Alonso said Fernandez's death was "a big-time shock." Yasiel Puig used torn pieces of white athletic tape to display Fernandez's jersey on the wall in the home dugout at Dodger Stadium. Cardinals rookie Aledmys Diaz, who had known Fernandez since they were little kids, declined an interview request through a team spokeswoman.

"We Cuban players know each other well and all of us have a great relationship," Pena said. "For us, it's devastating news when we woke up. We were sending text messages to each other and we were showing support. It's something that obviously nobody expects."

Fernandez, who became a U.S. citizen last year, also was beloved for his stature in the Cuban community in Miami.

"He was a great humanitarian," Cubs closer Aroldis Chapman said through a translator. "He gave a lot to the community and I think that's why he got a lot of respect from the community in terms of what a great person he was and always giving, in terms of always willing to help out in whatever way he can to try to better and progress within the community someone that perhaps wasn't as fortunate as he was."

The 28-year-old Chapman lives in the Miami-area in the offseason. He said he spent some time with Fernandez while he was home.

"He would come by my house. I would go by his," Chapman said. "We would have long conversations. We would talk a lot. We spent a lot of good amount of time together. It was very special for me."

Phillies' clubhouse reflects on life of Marlins' Jose Fernandez
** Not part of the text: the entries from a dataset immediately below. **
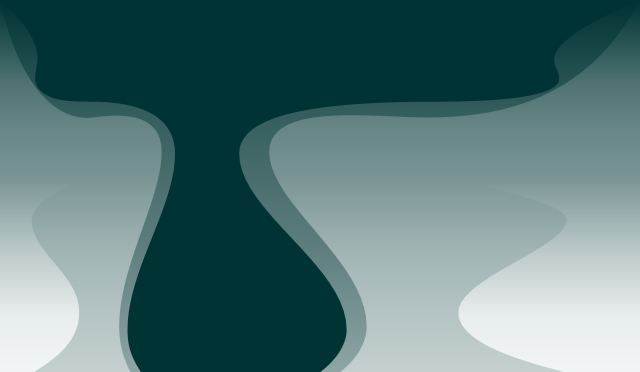
Write a Shadertoy shader that draws this background.

```glsl
const vec2 CANVAS = vec2(7.68, 4.48);   // design units, y runs downwards
const vec3 DEEP_TEAL = vec3(0.0, 0.2, 0.2);
const vec3 MIST = vec3(1.0);
const int CURVE_STEPS = 20;

// Outline traced by a pen; side flips at each edge crossed by a ray.
struct Outline {
    vec2 point;
    vec2 pen;
    float dist;
    float side;
};

Outline startOutline(vec2 point, vec2 pen) {
    return Outline(point, pen, 1e3, 1.0);
}

void moveTo(inout Outline o, vec2 target) {
    o.pen = target;
}

void lineTo(inout Outline o, vec2 target) {
    vec2 edge = target - o.pen;
    vec2 rel = o.point - o.pen;
    float along = clamp(dot(rel, edge) / dot(edge, edge), 0.0, 1.0);
    o.dist = min(o.dist, length(rel - along * edge));
    bool spans = (o.pen.y > o.point.y) != (target.y > o.point.y);
    if (spans && rel.x < edge.x * rel.y / edge.y) o.side = -o.side;
    o.pen = target;
}

void curveTo(inout Outline o, vec2 c1, vec2 c2, vec2 end) {
    vec2 start = o.pen;
    for (int i = 1; i <= CURVE_STEPS; i++) {
        float t = float(i) / float(CURVE_STEPS);
        float s = 1.0 - t;
        lineTo(o, s*s*s*start + 3.0*s*s*t*c1 + 3.0*s*t*t*c2 + t*t*t*end);
    }
}

float coverage(Outline o, float pixel) {
    return clamp(0.5 - o.side * o.dist / pixel, 0.0, 1.0);
}

// Piecewise linear gradient through four stops
float ramp(float y, vec4 stops, vec4 levels) {
    float level = levels.x;
    for (int i = 0; i < 3; i++) {
        float t = clamp((y - stops[i]) / (stops[i + 1] - stops[i]), 0.0, 1.0);
        level += (levels[i + 1] - levels[i]) * t;
    }
    return level;
}

// Dark column spreading into the top
float darkColumn(vec2 p, float pixel) {
    Outline o = startOutline(p, vec2(0.0));
    curveTo(o, vec2(0.28, 0.25), vec2(0.46, 0.50), vec2(0.45, 0.72));
    curveTo(o, vec2(0.44, 0.88), vec2(0.36, 1.00), vec2(0.52, 1.12));
    curveTo(o, vec2(0.66, 1.23), vec2(0.90, 1.22), vec2(1.10, 1.225));
    curveTo(o, vec2(1.72, 1.225), vec2(2.10, 1.42), vec2(2.10, 1.85));
    curveTo(o, vec2(2.10, 2.50), vec2(1.53, 3.25), vec2(1.53, 3.97));
    curveTo(o, vec2(1.53, 4.18), vec2(1.58, 4.35), vec2(1.78, 4.60));
    moveTo(o, vec2(3.65, 4.60));
    curveTo(o, vec2(3.95, 4.45), vec2(4.16, 4.20), vec2(4.16, 3.97));
    curveTo(o, vec2(4.16, 3.20), vec2(2.87, 2.55), vec2(2.87, 1.85));
    curveTo(o, vec2(2.87, 1.40), vec2(3.70, 1.225), vec2(5.20, 1.225));
    curveTo(o, vec2(5.90, 1.225), vec2(6.71, 1.18), vec2(6.71, 0.95));
    curveTo(o, vec2(6.71, 0.85), vec2(6.65, 0.82), vec2(6.65, 0.72));
    curveTo(o, vec2(6.65, 0.50), vec2(7.10, 0.25), vec2(7.68, 0.0));
    return coverage(o, pixel);
}

// Translucent rim around the column
float columnRim(vec2 p, float pixel) {
    Outline o = startOutline(p, vec2(0.0));
    curveTo(o, vec2(0.10, 0.50), vec2(0.42, 1.42), vec2(1.05, 1.42));
    curveTo(o, vec2(1.22, 1.41), vec2(1.94, 1.25), vec2(1.94, 1.83));
    curveTo(o, vec2(1.94, 2.40), vec2(1.43, 3.20), vec2(1.43, 3.93));
    curveTo(o, vec2(1.43, 4.18), vec2(1.50, 4.40), vec2(1.64, 4.60));
    moveTo(o, vec2(3.90, 4.60));
    curveTo(o, vec2(4.18, 4.45), vec2(4.40, 4.20), vec2(4.40, 3.93));
    curveTo(o, vec2(4.40, 3.15), vec2(3.23, 2.45), vec2(3.23, 1.83));
    curveTo(o, vec2(3.23, 1.30), vec2(4.20, 1.38), vec2(4.90, 1.41));
    curveTo(o, vec2(6.30, 1.47), vec2(7.15, 1.00), vec2(7.68, 0.0));
    return coverage(o, pixel);
}

// Wide soft wave that fades in below the middle
float lowerWave(vec2 p, float pixel) {
    Outline o = startOutline(p, vec2(1.10, 2.10));
    curveTo(o, vec2(0.90, 2.22), vec2(0.38, 2.40), vec2(0.38, 2.65));
    curveTo(o, vec2(0.38, 3.05), vec2(0.95, 3.30), vec2(0.95, 3.76));
    curveTo(o, vec2(0.95, 4.10), vec2(0.70, 4.33), vec2(0.20, 4.60));
    moveTo(o, vec2(5.40, 2.10));
    curveTo(o, vec2(6.00, 2.32), vec2(6.80, 2.45), vec2(6.80, 2.65));
    curveTo(o, vec2(6.80, 2.98), vec2(5.50, 3.35), vec2(5.50, 3.76));
    curveTo(o, vec2(5.50, 4.10), vec2(6.10, 4.35), vec2(7.30, 4.60));
    return coverage(o, pixel);
}

void mainImage(out vec4 fragColor, in vec2 fragCoord) {
    vec2 uv = fragCoord / iResolution.xy;
    vec2 p = vec2(uv.x, 1.0 - uv.y) * CANVAS;
    float pixel = CANVAS.y / iResolution.y;

    // Amount of mist in each layer
    vec4 lowStops = vec4(2.15, 3.0, 3.8, 4.48);
    float upper = ramp(p.y, vec4(0.0, 1.0, 1.5, 2.15), vec4(0.0, 0.31, 0.40, 0.48));
    float sides = upper + ramp(p.y, lowStops, vec4(0.0, 0.25, 0.43, 0.47));
    float wave = upper + ramp(p.y, lowStops, vec4(0.0, 0.15, 0.23, 0.29));
    float rim = ramp(p.y, vec4(0.0, 1.3, 3.0, 4.48), vec4(0.0, 0.20, 0.37, 0.56));

    float mist = mix(sides, wave, lowerWave(p, pixel));
    mist = mix(mist, rim, columnRim(p, pixel));
    mist *= 1.0 - darkColumn(p, pixel);
    fragColor = vec4(mix(DEEP_TEAL, MIST, mist), 1.0);
}
```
Phillies' clubhouse reflects on life of Marlins' Jose Fernandez

NEW YORK — The clubhouse mood following the Phillies17-0 loss to the Mets Sunday was somber, in part because of the disastrous game that had just wrapped up, but also because of the tragic news of Marlins star pitcher Jose Fernandez’s death in a boating accident early Sunday morning.

“It was rough. People are devastated. I didn’t even know him and I was crushed,” Phillies starter Jake Thompson said. “I can only imagine how that clubhouse feels. That’s something that I wouldn’t wish upon my worst enemy, to deal with something of that magnitude.”

Both teams paused for a moment of silence before Sunday’s game and the Mets taped a jersey bearing Fernandez’s name and number onto their dugout wall.

“This morning, that was quite a surprise,” manager Pete Mackanin said of the atmosphere of the day. “I don’t think it affected the players once the game started. It was such bad news this morning that everybody was kind of melancholy.”

Fernandez had built a strong track record against the Phillies in his young career, amassing a 2.88 ERA in six starts.

“It’s kind of cliché to say but you look at the start of his career and he could have been a Hall of Famer,” Thompson said.

Asked how he would remember facing Fernandez, Mackanin was succinct.

“He was a helluva pitcher,” he said.

Find great deals on Philadelphia Phillies tickets with TicketIQ. Buy cheap Phillies tickets with no hidden fees for all games on their 2016 schedule.